Juno plus Lolita.
Faithful readers will know that I question the logic of a human-sized family with a son who is two inches tall, particularly when the son is a mouse. In watching the first "Stuart Little" (1999), I cringed every time the heavy footfall of one of his parents landed near little Stuart. The mouse is cute, but he was born to be squished.
I vowed to approach "Stuart Little 2" afresh. I would go into full-blown suspension-of-disbelief mode. If there must be a movie about a mouse-child in the real world, then I must accept it--even if the film toys with my fears by putting Stuart into a soccer game with full-sized kids. Even Stuart's mom (Geena Davis) gets the shivers at "the thought of all those boys running around with those cleats in their shoes." Stuart's dad (Hugh Laurie) is more optimistic, believing that a Little can do anything he sets his mind to, and sending the little tyke on dangerous missions, as when he is lowered down the kitchen drain to look for his mother's diamond ring. For that matter, Stuart's daily commute to school in his tiny little red sports car must not be without its hazards.
"Stuart Little 2" is not indifferent to the problems involved, not least the compositional problems faced by Steve Poster, its cinematographer, in framing both the 6-foot Davis and the 2-inch Stuart in the same shot. It provides Stuart (voice of Michael J. Fox) with a friend about his own size, a yellow bird named Margalo (voice of Melanie Griffith). She falls from the sky with a wounded wing, lands in Stuart's sports car, is taken home for first aid, and soon becomes his chum.
There is even a hint of cross-species romance, as Stuart and Margalo go on a date to the drive-in movies (by parking his red sportster in front of the TV). The movie they're watching is Hitchcock's "Vertigo," about a man who falls in love with a woman who is deceiving him, but Stuart doesn't take the hint, and is blindsided when it turns out (spoiler warning) that Margalo is a con artist, teamed up with a snarky falcon (voice by James Woods). The falcon's advice: "Don't ever make a friend I can eat." By this point the movie has located itself pretty much two inches about ground level, although there are important roles for the family cat, Snowbell (voice of Nathan Lane), and the family son, George (Jonathan Lipnicki). There's an exciting sequence involving entrapment in a skyscraper, entombment in a garbage barge, and an aerial dogfight between the falcon and Stuart, piloting a model airplane.
Yes, reader, I enjoyed the movie, in its innocent way.

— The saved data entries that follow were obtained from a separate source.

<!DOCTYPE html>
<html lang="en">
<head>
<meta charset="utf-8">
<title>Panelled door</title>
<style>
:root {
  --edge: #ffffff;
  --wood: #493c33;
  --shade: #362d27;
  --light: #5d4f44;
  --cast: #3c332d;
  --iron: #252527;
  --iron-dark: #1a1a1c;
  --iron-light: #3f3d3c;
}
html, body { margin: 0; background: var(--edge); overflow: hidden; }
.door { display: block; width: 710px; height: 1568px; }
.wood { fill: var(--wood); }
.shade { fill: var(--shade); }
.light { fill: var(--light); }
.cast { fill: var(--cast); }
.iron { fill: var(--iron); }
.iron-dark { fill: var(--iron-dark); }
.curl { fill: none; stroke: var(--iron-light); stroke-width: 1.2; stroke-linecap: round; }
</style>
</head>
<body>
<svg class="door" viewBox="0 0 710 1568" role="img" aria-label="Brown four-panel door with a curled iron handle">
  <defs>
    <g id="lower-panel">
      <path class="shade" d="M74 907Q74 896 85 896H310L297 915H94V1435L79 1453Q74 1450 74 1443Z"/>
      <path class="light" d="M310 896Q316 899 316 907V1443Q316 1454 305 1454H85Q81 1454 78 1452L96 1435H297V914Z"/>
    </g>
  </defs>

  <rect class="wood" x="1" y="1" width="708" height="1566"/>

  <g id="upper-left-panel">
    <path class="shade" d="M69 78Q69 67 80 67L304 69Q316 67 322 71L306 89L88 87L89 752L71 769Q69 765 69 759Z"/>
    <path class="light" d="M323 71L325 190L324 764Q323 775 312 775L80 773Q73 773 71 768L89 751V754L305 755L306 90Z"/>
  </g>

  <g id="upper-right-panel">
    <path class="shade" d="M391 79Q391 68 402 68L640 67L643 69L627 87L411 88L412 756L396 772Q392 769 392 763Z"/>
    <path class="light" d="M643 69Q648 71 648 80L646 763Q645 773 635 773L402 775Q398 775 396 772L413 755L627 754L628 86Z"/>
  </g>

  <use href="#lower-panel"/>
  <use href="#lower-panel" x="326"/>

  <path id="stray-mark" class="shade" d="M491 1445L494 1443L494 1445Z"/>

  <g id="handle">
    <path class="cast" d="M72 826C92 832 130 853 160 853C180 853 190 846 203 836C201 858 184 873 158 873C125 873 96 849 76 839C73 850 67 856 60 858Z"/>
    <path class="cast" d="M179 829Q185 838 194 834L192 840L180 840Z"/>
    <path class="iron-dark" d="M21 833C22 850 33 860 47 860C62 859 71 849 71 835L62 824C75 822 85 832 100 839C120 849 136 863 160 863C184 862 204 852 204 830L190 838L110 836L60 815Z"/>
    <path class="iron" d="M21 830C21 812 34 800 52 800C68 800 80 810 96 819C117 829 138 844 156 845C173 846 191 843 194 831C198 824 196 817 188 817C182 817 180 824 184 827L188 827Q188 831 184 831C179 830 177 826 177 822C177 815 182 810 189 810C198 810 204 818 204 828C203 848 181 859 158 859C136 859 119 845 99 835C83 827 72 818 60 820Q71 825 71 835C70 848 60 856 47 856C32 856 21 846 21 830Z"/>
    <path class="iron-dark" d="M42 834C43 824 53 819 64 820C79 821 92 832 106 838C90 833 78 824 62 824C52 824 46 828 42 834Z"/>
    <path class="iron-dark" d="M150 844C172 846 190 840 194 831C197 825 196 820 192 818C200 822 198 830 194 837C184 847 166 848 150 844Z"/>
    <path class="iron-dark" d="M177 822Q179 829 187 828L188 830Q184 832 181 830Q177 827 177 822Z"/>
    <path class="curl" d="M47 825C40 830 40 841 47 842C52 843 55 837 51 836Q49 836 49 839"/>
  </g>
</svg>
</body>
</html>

It has some of the same charm, if not the same genius, as the movies about Babe the pig. "Stuart Little 2" imagines Manhattan as a sunny, peaceful place where no one is surprised to see a mouse driving a car, and where the parents are so optimistic that when Stuart goes missing they drive around looking for him--as if you could see a two-inch mouse from the middle of New York traffic.
Of the voices, Griffith makes Margalo lovable and as sexy as a little yellow bird can be, and Lane does a virtuoso job with Snowbell, the only cat with dialogue by Damon Runyon. Fox's Stuart is stalwart and heroic--the Braveheart of mice. As for the parents, Davis and Laurie deserve some kind of award for keeping straight faces. My only question involves the sweet scene at the end, when Margalo bids them farewell to join the southward migration of geese in the autumn. I think there is a good chance she is a canary, and they don't migrate.
A review of Steven Spielberg's "Ready Player One" from the SXSW Film Festival.
Netflix's "Wild Wild Country" is easily one of the craziest documentaries I’ve ever seen.
It's not uncommon to feel blue.